■ Your goal
Report back every line below that carries the word "info".

■ Data to process
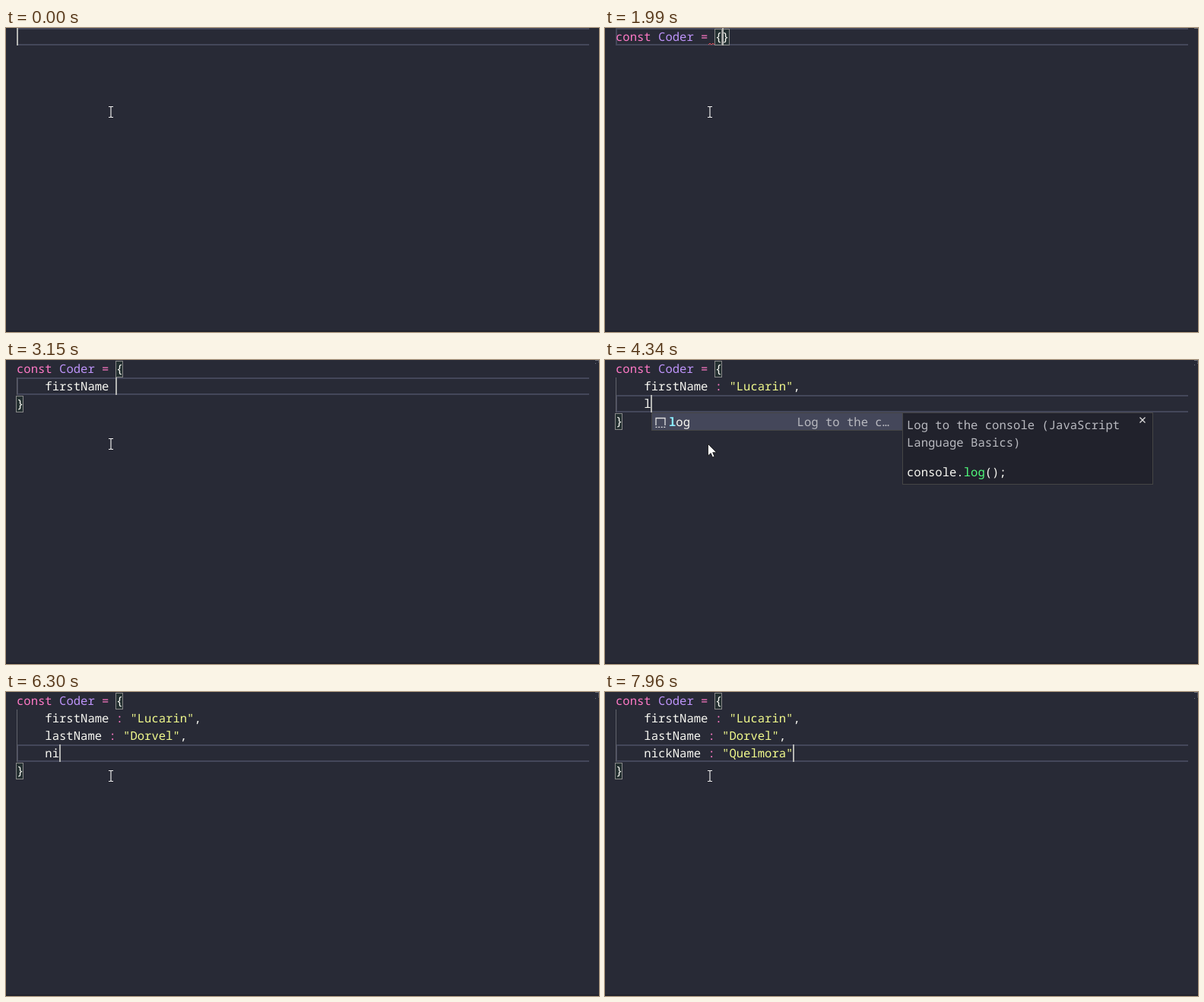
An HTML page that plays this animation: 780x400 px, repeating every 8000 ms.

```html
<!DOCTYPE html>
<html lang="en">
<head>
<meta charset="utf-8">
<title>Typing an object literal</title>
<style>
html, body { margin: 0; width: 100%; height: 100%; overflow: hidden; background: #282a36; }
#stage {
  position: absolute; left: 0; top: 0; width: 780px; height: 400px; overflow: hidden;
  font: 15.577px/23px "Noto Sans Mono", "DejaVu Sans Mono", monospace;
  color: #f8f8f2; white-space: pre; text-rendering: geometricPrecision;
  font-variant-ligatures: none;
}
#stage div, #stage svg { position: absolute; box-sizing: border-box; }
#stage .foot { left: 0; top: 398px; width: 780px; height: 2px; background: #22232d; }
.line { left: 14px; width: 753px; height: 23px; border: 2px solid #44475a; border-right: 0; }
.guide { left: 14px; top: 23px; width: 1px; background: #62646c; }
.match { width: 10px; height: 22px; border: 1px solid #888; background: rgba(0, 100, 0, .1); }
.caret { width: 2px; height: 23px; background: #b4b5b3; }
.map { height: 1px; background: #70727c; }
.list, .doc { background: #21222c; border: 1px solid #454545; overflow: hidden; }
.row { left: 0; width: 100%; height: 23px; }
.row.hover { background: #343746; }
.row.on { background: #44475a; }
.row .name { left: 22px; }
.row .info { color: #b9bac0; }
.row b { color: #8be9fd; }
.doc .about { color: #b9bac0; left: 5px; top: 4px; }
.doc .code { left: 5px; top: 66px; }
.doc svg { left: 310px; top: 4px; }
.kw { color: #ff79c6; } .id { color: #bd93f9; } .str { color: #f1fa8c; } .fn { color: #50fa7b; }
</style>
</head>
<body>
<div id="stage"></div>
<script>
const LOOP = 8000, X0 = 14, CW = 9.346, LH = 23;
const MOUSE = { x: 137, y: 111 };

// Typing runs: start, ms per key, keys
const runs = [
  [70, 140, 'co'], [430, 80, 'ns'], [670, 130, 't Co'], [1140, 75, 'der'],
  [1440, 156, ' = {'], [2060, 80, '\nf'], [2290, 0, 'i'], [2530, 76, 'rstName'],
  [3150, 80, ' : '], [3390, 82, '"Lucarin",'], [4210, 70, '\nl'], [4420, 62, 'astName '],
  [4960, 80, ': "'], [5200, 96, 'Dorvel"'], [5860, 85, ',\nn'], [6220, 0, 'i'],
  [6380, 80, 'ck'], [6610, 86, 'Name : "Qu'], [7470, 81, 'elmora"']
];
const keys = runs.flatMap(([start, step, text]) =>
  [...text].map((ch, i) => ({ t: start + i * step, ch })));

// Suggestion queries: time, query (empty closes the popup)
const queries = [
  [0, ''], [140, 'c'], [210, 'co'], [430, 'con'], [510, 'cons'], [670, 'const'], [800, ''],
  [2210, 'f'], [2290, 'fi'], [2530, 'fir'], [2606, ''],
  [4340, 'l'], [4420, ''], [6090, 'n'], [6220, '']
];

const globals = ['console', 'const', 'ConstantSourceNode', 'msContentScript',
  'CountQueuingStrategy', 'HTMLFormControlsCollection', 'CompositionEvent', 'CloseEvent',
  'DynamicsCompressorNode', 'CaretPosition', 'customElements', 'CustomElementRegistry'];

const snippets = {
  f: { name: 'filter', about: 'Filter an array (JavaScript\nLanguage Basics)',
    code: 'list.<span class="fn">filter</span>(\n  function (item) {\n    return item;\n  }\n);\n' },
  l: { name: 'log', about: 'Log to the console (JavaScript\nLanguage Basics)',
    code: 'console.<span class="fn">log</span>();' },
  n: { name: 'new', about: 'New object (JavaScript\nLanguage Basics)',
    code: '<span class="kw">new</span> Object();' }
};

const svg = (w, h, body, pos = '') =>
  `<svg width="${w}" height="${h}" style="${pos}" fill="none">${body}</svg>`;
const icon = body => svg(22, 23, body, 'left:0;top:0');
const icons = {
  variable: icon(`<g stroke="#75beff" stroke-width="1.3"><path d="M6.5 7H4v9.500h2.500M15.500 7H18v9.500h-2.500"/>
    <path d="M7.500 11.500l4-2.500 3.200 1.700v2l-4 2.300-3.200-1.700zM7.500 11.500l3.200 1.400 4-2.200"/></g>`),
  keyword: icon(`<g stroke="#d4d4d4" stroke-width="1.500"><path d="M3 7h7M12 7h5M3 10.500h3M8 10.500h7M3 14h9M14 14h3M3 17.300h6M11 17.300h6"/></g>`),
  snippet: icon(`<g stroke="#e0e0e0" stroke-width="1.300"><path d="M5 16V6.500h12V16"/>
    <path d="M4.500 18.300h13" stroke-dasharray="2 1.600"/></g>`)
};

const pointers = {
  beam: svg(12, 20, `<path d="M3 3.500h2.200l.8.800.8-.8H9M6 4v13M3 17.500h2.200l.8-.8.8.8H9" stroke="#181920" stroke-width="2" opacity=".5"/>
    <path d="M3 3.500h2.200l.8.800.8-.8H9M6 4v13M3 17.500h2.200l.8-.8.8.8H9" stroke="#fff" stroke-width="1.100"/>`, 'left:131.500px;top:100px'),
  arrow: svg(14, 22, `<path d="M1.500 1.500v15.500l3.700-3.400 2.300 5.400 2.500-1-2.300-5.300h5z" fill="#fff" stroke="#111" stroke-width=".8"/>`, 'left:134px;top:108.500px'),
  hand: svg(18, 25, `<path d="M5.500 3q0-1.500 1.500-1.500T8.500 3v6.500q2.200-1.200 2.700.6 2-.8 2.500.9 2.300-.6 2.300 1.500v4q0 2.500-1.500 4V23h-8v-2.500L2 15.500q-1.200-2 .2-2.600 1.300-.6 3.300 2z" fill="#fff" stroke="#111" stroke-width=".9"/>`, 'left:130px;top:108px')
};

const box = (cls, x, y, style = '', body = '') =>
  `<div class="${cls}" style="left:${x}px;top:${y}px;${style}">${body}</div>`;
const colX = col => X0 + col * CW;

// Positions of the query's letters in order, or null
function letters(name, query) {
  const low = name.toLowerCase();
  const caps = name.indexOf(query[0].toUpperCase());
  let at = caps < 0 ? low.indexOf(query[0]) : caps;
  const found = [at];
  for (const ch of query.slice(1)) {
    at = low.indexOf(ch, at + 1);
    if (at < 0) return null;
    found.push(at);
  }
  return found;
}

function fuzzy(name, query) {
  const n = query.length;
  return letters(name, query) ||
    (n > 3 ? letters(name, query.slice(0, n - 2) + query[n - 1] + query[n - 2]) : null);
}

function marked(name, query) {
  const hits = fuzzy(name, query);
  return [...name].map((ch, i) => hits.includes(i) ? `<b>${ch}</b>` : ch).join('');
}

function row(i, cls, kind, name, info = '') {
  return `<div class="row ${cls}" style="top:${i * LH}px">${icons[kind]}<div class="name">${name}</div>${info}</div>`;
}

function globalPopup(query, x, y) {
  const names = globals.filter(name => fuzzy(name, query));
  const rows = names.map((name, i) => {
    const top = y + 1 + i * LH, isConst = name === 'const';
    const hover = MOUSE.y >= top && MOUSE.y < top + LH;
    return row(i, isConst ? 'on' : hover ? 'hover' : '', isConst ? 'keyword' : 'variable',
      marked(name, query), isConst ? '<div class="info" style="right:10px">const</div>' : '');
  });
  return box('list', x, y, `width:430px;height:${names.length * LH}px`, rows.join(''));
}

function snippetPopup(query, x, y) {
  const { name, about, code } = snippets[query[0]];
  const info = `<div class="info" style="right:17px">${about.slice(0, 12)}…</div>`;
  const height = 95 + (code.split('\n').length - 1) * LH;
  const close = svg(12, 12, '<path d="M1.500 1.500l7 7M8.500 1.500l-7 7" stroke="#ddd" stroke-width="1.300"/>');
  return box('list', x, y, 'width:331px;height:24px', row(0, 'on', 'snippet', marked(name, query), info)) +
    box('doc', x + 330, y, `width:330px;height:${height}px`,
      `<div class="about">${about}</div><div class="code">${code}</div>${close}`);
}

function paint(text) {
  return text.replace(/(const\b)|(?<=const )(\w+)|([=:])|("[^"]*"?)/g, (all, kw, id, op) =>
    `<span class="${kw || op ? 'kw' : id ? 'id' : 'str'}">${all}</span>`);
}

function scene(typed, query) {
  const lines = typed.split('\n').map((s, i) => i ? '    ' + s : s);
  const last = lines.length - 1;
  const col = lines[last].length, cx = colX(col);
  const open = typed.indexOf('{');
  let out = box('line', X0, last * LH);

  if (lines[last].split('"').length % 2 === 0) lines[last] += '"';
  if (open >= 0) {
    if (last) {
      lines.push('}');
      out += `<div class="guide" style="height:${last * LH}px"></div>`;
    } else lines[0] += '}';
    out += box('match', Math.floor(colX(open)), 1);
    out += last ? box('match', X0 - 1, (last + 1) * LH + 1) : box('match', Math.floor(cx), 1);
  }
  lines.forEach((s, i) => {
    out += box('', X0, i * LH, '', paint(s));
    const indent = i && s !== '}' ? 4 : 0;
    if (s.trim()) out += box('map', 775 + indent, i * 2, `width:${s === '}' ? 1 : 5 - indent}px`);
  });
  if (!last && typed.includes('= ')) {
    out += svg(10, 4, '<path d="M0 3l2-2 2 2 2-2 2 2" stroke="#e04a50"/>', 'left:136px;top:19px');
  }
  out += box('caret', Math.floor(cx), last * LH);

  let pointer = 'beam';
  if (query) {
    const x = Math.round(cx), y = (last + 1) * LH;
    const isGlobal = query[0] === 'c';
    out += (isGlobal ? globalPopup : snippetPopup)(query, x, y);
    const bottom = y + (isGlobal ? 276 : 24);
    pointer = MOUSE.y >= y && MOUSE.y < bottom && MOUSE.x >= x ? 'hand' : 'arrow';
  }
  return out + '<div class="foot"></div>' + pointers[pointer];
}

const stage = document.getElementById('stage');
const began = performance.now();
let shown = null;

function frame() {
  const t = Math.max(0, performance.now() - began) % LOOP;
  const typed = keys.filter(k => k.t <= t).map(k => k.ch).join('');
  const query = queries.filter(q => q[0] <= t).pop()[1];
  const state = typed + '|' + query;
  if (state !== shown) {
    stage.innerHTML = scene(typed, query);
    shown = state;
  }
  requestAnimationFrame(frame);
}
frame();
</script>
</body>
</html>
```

■ Response
.row .info { color: #b9bac0; }
function row(i, cls, kind, name, info = '') {
  return `<div class="row ${cls}" style="top:${i * LH}px">${icons[kind]}<div class="name">${name}</div>${info}</div>`;
      marked(name, query), isConst ? '<div class="info" style="right:10px">const</div>' : '');
  const info = `<div class="info" style="right:17px">${about.slice(0, 12)}…</div>`;
  return box('list', x, y, 'width:331px;height:24px', row(0, 'on', 'snippet', marked(name, query), info)) +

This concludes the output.